Leigh syndrome, first described by Dr. Archibald Denis Leigh in 1951, is an inherited neurometabolic disorder that affects the central nervous system. This progressive disorder begins in infants between the ages of three months and two years. Leigh's can be caused by mutations in mitochondrial DNA or by deficiencies of an enzyme called pyruvate dehydrogenase. Symptoms of Leigh syndrome usually progress rapidly. The earliest signs may be poor sucking ability and the loss of head control and motor skills. These symptoms may be accompanied by loss of appetite, vomiting, irritability, continuous crying, and seizures. As the disorder progresses, symptoms may also include generalized weakness, lack of muscle tone and episodes of lactic acidosis, which can lead to impairment of respiratory and kidney function. The prognosis for those with the disease is poor.
“There are currently no widely-accepted treatments and no cure for Leigh syndrome,” said Lori Martin, president and founding member of PALS. “Leigh syndrome patients, like our son Will, are forced to band-aid their symptoms while living in fear of any sickness or episode that could cause a serious decline in health or even death.
“We must do better. That’s why partnerships like the Leigh Syndrome Research Network are so important. By banding together, we can create an even greater impact and hopefully move the needle significantly toward a more positive outcome for Leigh syndrome patients and their families.”
An international scientific steering committee for the Leigh Syndrome Research Network is being led by Bruce M. Cohen, MD, FAAN, Pediatric Neurologist and Director of the NeuroDevelopmental Science Center at Akron Children’s Hospital.

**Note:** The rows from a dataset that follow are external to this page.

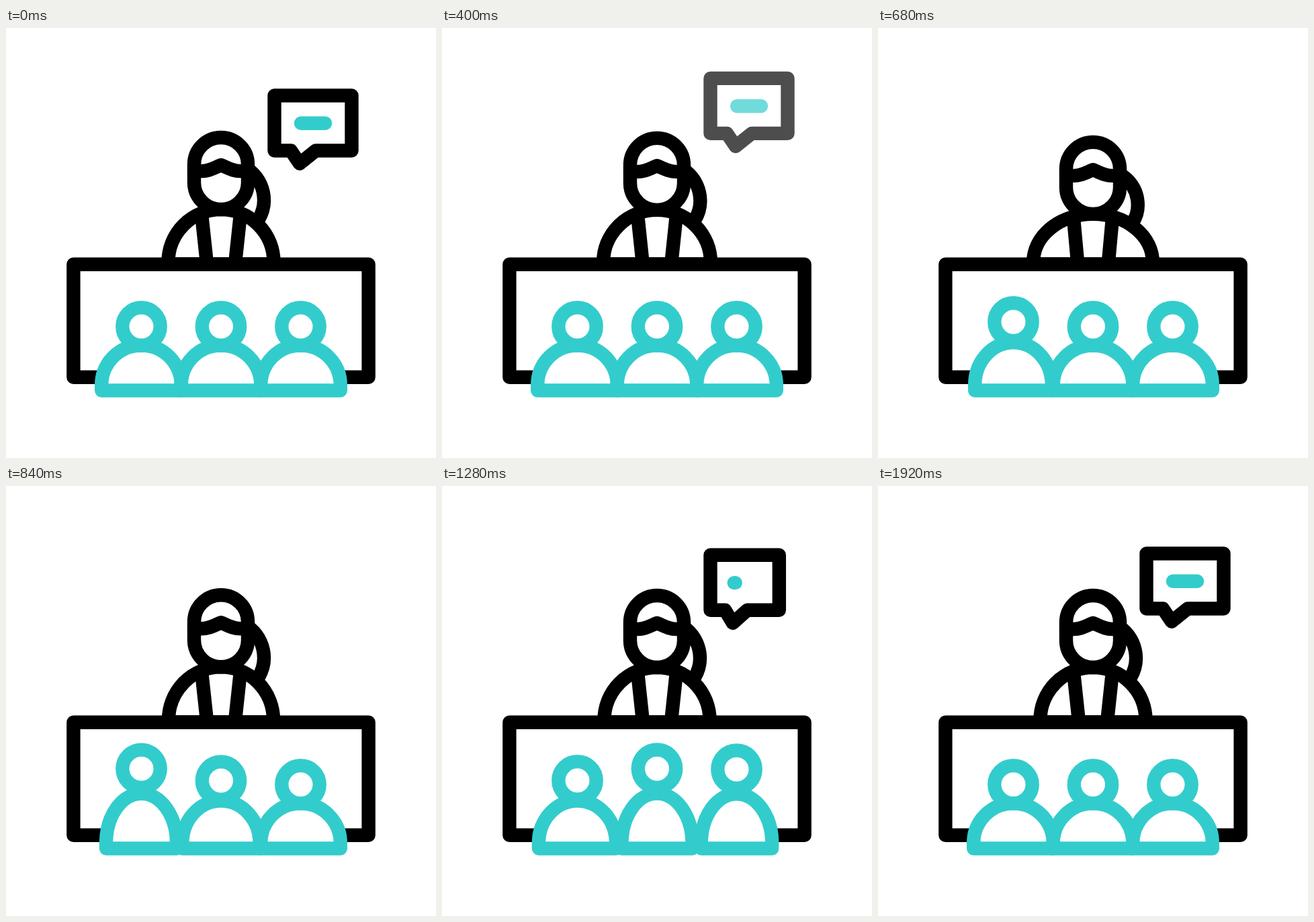
Recreate the animation shown at these times as an HTML page. Size 640 px wide and 640 px high, loop 2 s.

```html
<!DOCTYPE html>
<html lang="en">
<head>
<meta charset="utf-8">
<title>Presentation</title>
<style>
  html, body { margin: 0; width: 100%; height: 100%; overflow: hidden; background: #fff; }
  svg { display: block; width: 100vw; height: 100vh; }
  path, circle, rect { fill: none; stroke-width: 20.4; stroke-linejoin: round; stroke-linecap: round; }
  .dark { stroke: #000; }
  .teal { stroke: #3cc; }
  .solid { fill: #fff; }
</style>
</head>
<body>
<svg viewBox="0 0 640 640">
  <path id="tail" class="dark"/>
  <path id="torso" class="dark solid"/>
  <path id="collar" class="dark"/>
  <g id="head">
    <rect class="dark solid" x="280" y="163" width="80" height="107" rx="40"/>
    <path class="dark" d="M280 213H291C303 213 310 208 320 204C330 208 337 213 349 213H360"/>
  </g>
  <rect class="dark" x="100.4" y="351.7" width="439.2" height="168"/>
  <g id="audience"></g>
  <g id="bubble">
    <path id="frame" class="dark"/>
    <path id="dash" class="teal"/>
  </g>
</svg>
<script>
const LOOP = 2000;
const $ = id => document.getElementById(id);
const draw = (el, d) => el.setAttribute('d', d);
const progress = (t, from, to) => Math.min(1, Math.max(0, (t - from) / (to - from)));
const smooth = u => u * u * (3 - 2 * u);
const mix = (a, b, u) => a + (b - a) * u;

const [tail, torso, collar, head, bubble, frame, dash] =
  ['tail', 'torso', 'collar', 'head', 'bubble', 'frame', 'dash'].map($);

function addShape(name, parent) {
  const el = document.createElementNS('http://www.w3.org/2000/svg', name);
  el.setAttribute('class', 'teal solid');
  return parent.appendChild(el);
}

// Each listener rises and sinks around its own peak time.
const listeners = [[201.5, 976], [320, 1148], [438.5, 1428]].map(([x, peak]) => {
  const body = addShape('path', $('audience'));
  const face = addShape('circle', $('audience'));
  face.setAttribute('cx', x);
  face.setAttribute('r', 28.2);
  return { x, peak, body, face };
});

function steepInOut(u) {
  const half = v => 0.5 * (2 * v) ** 2.25;
  return u < 0.5 ? half(u) : 1 - half(1 - u);
}

function drawListener({ x, peak, body, face }, t) {
  const lift = steepInOut(Math.max(0, 1 - Math.abs(t - peak) / 465));
  const rx = 59.3 - 8 * lift;
  const ry = 59.3 + 17 * lift;
  draw(body, `M${x - rx} 539.5V531.5A${rx} ${ry} 0 0 1 ${x + rx} 531.5V539.5Z`);
  face.setAttribute('cy', 444.3 - 27.5 * lift);
}

// Positive values crouch, negative values stretch.
function speakerDrop(t) {
  if (t < 710) return 7 * smooth(progress(t, 310, 710));
  if (t < 990) return mix(7, -10, smooth(progress(t, 710, 990)));
  return mix(-10, 0, smooth(progress(t, 990, 1270)));
}

function drawSpeaker(t) {
  const drop = speakerDrop(t);
  const rx = 78.5 + drop * (drop > 0 ? 1.5 : 0.65);
  const ry = 78.5 - drop;
  const sway = Math.max(0, drop) * 0.4;
  const foot = 299 - 0.25 * drop;
  const top = 281 + drop;

  head.setAttribute('transform', `translate(0 ${drop})`);
  draw(torso, `M${320 - rx} 351.5V348.5A${rx} ${ry} 0 0 1 ${320 + rx} 348.5V351.5Z`);
  draw(collar, `M291.5 ${top}L${foot} 351M348.5 ${top}L${640 - foot} 351`);
  draw(tail, `M364 ${213 + drop}C${377 + sway} ${224 + drop} ${384 + sway} ${240 + drop} ` +
    `${384 + sway} ${257 + drop}Q${384 + sway} ${271 + drop} ${376 + sway} ${285 + drop * 0.7}`);
}

function drawBubble(t) {
  const entering = t >= 905;
  const leave = progress(t, 80, 680) ** 1.9;
  const open = entering ? smooth(progress(t, 905, 1379)) : 1;
  const shift = entering ? 21 * (1 - open) : -84 * leave;
  const px = x => 399.5 + (x - 399.5) * open;

  bubble.setAttribute('transform', `translate(0 ${shift})`);
  bubble.setAttribute('opacity', entering ? 1 : 1 - leave);
  draw(frame, `M399.5 100.5H${px(514.5)}V182.5H${px(461)}L${px(437)} 201.7L${px(424)} 182.5H399.5Z`);

  const length = entering ? smooth(progress(t, 1240, 1500)) : 1;
  dash.style.display = length > 0 ? '' : 'none';
  draw(dash, `M${px(439)} 141.8H${px(mix(439, 475, length))}`);
}

function render(t) {
  drawSpeaker(t);
  drawBubble(t);
  listeners.forEach(one => drawListener(one, t));
}

const start = performance.now();
function tick() {
  render((performance.now() - start) % LOOP);
  requestAnimationFrame(tick);
}
tick();
</script>
</body>
</html>
```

According to Dr. Cohen, the network will first focus on natural history data collection, outcome measure development and validation as well as pre-clinical data coordination. Later this year, the steering committee has plans to develop a “Request for Proposals” to support Leigh syndrome-focused grants.
“No single organization can take on a project of this scale alone. This collaboration between mitochondrial disease patient advocacy partners will help us leverage our existing connections to the patient community as well as elite international researchers, many of whom already engage with one or more patient groups but not as a cohesive international network,” said Brian T. Harman, President & CEO of UMDF. “The success of this network drives future collaborative efforts that we hope will bring effective treatments and potential cures for the patient families we all serve.”
For more information about the Leigh Syndrome Research Network, visit www.leighsyndrome.org.